Telling longtime elected SC members that you are trying to clear up their confusion about "important numbers" when you don't even know if your "math is correct" or "how school choice fits in"?

Anonymous said...

anon@10:27: Pretty sure my math is correct, not so sure of the exact numbers (the Ch70 amounts were pulled off a graph, the exact number could be a bit different). Do you know (or Rick know) how school choice students are included in calculating chapter 70 allocations? How many choice students included are the the total #'s posted on MA DOE? Since Rick doesn't grasp the significance of total ch70 aid vs ch70/student, I imagine he might not know the other answers but I could be wrong...I'm frustrated, however, by the insistence of the Admin and Rick, who has been told this before about ch70 aid NOT decreasing per student, that our economic woes are due (in large part) because of reduced state aid, which is NOT the case. Saying aid has dropped is, at best, a misrepresentation of facts.

Tell me where I'm wrong....

Anonymous said...

Can you give me an equity loan?

Rick Hood said...

You are correct, I was wrong.
In actual $, Chap 70 has risen by around 2.3% on a per student basis since 2002 (for Amherst elementary). It’s 0% adjusted for inflation.
There may be issues with Chap 70 funding, like the foundation budget being too low based on mandates the state has put in place, but not the issue as I presented it.
The video on this page explains Chap 70 funding pretty well: http://www.massbudget.org/report_window.php?loc=Facts_10_22_10.html
Really the issue is that declining enrollment loses us Chap 70 funding, and that not all costs are variable. When total Chap 70 funding decreases, we can’t decrease costs by the same amount because of fixed costs such as building costs, fixed personal costs (you have to have a Principal in each school), etc. Also, some of our costs have gone up by more than inflation such as health care and retiree costs.
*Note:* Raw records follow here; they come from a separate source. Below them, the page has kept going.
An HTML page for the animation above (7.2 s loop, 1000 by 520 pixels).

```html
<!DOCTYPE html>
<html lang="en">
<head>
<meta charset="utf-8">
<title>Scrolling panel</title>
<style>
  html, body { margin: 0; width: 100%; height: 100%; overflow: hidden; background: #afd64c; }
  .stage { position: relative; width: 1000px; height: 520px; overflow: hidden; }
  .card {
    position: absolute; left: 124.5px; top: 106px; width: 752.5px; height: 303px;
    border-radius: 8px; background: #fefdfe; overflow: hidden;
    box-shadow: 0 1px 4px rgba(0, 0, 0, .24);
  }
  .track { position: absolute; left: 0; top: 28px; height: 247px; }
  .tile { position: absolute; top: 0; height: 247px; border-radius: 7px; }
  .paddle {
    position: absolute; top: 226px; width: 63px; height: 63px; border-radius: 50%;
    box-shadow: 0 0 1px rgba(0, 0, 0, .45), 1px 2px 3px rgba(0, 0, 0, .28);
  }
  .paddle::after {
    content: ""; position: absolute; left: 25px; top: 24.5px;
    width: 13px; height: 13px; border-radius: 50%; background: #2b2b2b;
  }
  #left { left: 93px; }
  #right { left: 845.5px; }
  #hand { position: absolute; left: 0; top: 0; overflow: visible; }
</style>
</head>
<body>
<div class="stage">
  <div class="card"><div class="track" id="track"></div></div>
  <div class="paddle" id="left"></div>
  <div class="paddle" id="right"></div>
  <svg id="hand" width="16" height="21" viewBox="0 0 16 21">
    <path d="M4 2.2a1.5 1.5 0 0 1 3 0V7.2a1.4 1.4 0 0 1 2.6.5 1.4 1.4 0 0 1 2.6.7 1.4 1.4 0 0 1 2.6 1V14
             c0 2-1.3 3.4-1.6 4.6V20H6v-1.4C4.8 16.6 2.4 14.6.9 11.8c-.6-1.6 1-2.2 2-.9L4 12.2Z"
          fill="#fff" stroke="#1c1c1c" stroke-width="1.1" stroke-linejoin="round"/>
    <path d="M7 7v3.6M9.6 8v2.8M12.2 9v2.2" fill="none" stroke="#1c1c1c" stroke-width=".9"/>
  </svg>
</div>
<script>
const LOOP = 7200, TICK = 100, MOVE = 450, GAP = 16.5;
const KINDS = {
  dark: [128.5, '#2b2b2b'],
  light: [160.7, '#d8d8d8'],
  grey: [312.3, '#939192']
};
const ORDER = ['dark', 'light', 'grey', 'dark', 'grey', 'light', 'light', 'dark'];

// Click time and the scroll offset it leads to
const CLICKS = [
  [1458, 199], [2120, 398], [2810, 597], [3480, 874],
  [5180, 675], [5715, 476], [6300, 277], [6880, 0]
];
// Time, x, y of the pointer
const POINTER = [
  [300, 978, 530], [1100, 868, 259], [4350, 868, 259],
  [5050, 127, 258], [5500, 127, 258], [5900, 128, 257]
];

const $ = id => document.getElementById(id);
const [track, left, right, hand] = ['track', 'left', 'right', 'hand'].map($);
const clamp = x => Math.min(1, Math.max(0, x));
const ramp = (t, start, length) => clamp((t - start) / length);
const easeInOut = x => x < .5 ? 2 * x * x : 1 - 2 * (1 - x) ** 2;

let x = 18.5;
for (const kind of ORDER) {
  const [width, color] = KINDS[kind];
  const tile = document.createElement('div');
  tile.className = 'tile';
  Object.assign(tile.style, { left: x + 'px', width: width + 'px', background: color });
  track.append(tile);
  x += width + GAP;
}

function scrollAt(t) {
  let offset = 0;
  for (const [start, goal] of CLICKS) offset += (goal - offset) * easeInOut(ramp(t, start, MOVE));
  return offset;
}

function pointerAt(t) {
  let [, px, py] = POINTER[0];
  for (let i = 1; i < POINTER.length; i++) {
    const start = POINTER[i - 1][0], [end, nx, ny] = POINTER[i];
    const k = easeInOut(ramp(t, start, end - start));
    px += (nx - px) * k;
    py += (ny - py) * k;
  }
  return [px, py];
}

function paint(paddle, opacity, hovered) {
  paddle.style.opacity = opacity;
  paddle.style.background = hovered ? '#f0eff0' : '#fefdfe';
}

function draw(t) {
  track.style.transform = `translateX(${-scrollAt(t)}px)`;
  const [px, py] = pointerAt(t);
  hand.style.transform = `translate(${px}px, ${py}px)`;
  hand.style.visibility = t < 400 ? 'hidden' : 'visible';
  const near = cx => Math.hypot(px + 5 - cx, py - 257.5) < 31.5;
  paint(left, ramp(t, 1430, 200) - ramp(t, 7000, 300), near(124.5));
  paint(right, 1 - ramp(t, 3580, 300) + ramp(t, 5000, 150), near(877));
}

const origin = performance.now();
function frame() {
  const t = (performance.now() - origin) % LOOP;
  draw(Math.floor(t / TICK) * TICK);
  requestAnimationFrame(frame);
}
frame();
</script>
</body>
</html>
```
To counter that we have to figure out ways to cut fixed costs, like closing Marks Meadow did. Moving ARMS to ARHS would also do that (if we go ahead on that).